### Exercise
Every record shown here must be duplicated without change.

### Listed records
============

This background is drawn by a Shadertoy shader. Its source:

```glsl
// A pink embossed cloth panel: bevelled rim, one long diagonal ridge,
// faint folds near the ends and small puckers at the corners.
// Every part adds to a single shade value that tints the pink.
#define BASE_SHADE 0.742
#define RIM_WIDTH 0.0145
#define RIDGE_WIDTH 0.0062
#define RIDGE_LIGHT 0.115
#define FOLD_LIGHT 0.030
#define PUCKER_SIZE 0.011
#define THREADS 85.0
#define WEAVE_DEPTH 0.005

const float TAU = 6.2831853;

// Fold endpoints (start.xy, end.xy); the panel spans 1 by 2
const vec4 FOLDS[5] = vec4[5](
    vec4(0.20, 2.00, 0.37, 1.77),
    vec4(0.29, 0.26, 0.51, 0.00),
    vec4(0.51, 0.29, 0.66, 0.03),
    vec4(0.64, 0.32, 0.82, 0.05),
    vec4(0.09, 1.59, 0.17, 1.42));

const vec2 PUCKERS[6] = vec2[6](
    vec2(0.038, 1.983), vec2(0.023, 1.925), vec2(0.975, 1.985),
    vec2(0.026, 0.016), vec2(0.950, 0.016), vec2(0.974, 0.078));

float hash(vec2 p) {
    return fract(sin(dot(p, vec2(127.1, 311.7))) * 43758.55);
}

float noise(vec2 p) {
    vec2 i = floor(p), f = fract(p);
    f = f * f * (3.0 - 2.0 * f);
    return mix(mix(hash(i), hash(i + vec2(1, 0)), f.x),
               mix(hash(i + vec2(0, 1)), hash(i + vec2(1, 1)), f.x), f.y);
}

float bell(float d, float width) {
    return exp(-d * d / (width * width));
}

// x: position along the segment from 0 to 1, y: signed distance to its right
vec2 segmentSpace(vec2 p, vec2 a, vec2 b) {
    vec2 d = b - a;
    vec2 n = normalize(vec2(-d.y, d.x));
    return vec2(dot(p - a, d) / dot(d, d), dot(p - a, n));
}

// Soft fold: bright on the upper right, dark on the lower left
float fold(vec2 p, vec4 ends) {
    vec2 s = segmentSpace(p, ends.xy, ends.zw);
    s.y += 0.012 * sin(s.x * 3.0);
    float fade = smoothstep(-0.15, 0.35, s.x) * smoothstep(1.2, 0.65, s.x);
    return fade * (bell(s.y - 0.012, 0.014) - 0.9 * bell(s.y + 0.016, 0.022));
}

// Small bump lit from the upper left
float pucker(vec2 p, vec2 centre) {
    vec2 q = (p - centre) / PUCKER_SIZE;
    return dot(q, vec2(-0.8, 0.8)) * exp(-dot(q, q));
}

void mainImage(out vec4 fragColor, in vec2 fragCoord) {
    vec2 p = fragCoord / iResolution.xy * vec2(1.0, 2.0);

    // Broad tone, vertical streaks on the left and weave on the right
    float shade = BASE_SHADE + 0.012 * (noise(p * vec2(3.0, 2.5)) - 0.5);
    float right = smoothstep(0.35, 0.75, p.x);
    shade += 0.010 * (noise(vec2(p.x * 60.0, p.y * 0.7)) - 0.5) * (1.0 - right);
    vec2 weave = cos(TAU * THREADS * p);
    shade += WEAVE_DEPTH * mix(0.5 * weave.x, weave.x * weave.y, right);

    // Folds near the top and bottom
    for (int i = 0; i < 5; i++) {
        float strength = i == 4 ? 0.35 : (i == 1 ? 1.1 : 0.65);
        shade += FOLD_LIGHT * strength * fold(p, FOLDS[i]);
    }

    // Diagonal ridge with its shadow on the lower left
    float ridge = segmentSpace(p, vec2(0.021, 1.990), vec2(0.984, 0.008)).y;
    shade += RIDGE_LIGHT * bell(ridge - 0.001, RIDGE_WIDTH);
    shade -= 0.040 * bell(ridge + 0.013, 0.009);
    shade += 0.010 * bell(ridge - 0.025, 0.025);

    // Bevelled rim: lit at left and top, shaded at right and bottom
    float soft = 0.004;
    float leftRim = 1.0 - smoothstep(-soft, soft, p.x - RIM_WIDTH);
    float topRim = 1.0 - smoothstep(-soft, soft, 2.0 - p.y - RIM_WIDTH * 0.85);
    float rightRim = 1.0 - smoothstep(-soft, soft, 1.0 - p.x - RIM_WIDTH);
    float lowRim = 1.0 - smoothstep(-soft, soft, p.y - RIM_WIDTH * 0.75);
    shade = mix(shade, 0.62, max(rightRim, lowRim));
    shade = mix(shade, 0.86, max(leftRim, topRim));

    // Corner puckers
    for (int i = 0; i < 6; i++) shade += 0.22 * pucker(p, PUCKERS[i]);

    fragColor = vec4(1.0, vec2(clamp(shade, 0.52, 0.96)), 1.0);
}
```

============

### Written response
This background is drawn by a Shadertoy shader. Its source:

```glsl
// A pink embossed cloth panel: bevelled rim, one long diagonal ridge,
// faint folds near the ends and small puckers at the corners.
// Every part adds to a single shade value that tints the pink.
#define BASE_SHADE 0.742
#define RIM_WIDTH 0.0145
#define RIDGE_WIDTH 0.0062
#define RIDGE_LIGHT 0.115
#define FOLD_LIGHT 0.030
#define PUCKER_SIZE 0.011
#define THREADS 85.0
#define WEAVE_DEPTH 0.005

const float TAU = 6.2831853;

// Fold endpoints (start.xy, end.xy); the panel spans 1 by 2
const vec4 FOLDS[5] = vec4[5](
    vec4(0.20, 2.00, 0.37, 1.77),
    vec4(0.29, 0.26, 0.51, 0.00),
    vec4(0.51, 0.29, 0.66, 0.03),
    vec4(0.64, 0.32, 0.82, 0.05),
    vec4(0.09, 1.59, 0.17, 1.42));

const vec2 PUCKERS[6] = vec2[6](
    vec2(0.038, 1.983), vec2(0.023, 1.925), vec2(0.975, 1.985),
    vec2(0.026, 0.016), vec2(0.950, 0.016), vec2(0.974, 0.078));

float hash(vec2 p) {
    return fract(sin(dot(p, vec2(127.1, 311.7))) * 43758.55);
}

float noise(vec2 p) {
    vec2 i = floor(p), f = fract(p);
    f = f * f * (3.0 - 2.0 * f);
    return mix(mix(hash(i), hash(i + vec2(1, 0)), f.x),
               mix(hash(i + vec2(0, 1)), hash(i + vec2(1, 1)), f.x), f.y);
}

float bell(float d, float width) {
    return exp(-d * d / (width * width));
}

// x: position along the segment from 0 to 1, y: signed distance to its right
vec2 segmentSpace(vec2 p, vec2 a, vec2 b) {
    vec2 d = b - a;
    vec2 n = normalize(vec2(-d.y, d.x));
    return vec2(dot(p - a, d) / dot(d, d), dot(p - a, n));
}

// Soft fold: bright on the upper right, dark on the lower left
float fold(vec2 p, vec4 ends) {
    vec2 s = segmentSpace(p, ends.xy, ends.zw);
    s.y += 0.012 * sin(s.x * 3.0);
    float fade = smoothstep(-0.15, 0.35, s.x) * smoothstep(1.2, 0.65, s.x);
    return fade * (bell(s.y - 0.012, 0.014) - 0.9 * bell(s.y + 0.016, 0.022));
}

// Small bump lit from the upper left
float pucker(vec2 p, vec2 centre) {
    vec2 q = (p - centre) / PUCKER_SIZE;
    return dot(q, vec2(-0.8, 0.8)) * exp(-dot(q, q));
}

void mainImage(out vec4 fragColor, in vec2 fragCoord) {
    vec2 p = fragCoord / iResolution.xy * vec2(1.0, 2.0);

    // Broad tone, vertical streaks on the left and weave on the right
    float shade = BASE_SHADE + 0.012 * (noise(p * vec2(3.0, 2.5)) - 0.5);
    float right = smoothstep(0.35, 0.75, p.x);
    shade += 0.010 * (noise(vec2(p.x * 60.0, p.y * 0.7)) - 0.5) * (1.0 - right);
    vec2 weave = cos(TAU * THREADS * p);
    shade += WEAVE_DEPTH * mix(0.5 * weave.x, weave.x * weave.y, right);

    // Folds near the top and bottom
    for (int i = 0; i < 5; i++) {
        float strength = i == 4 ? 0.35 : (i == 1 ? 1.1 : 0.65);
        shade += FOLD_LIGHT * strength * fold(p, FOLDS[i]);
    }

    // Diagonal ridge with its shadow on the lower left
    float ridge = segmentSpace(p, vec2(0.021, 1.990), vec2(0.984, 0.008)).y;
    shade += RIDGE_LIGHT * bell(ridge - 0.001, RIDGE_WIDTH);
    shade -= 0.040 * bell(ridge + 0.013, 0.009);
    shade += 0.010 * bell(ridge - 0.025, 0.025);

    // Bevelled rim: lit at left and top, shaded at right and bottom
    float soft = 0.004;
    float leftRim = 1.0 - smoothstep(-soft, soft, p.x - RIM_WIDTH);
    float topRim = 1.0 - smoothstep(-soft, soft, 2.0 - p.y - RIM_WIDTH * 0.85);
    float rightRim = 1.0 - smoothstep(-soft, soft, 1.0 - p.x - RIM_WIDTH);
    float lowRim = 1.0 - smoothstep(-soft, soft, p.y - RIM_WIDTH * 0.75);
    shade = mix(shade, 0.62, max(rightRim, lowRim));
    shade = mix(shade, 0.86, max(leftRim, topRim));

    // Corner puckers
    for (int i = 0; i < 6; i++) shade += 0.22 * pucker(p, PUCKERS[i]);

    fragColor = vec4(1.0, vec2(clamp(shade, 0.52, 0.96)), 1.0);
}
```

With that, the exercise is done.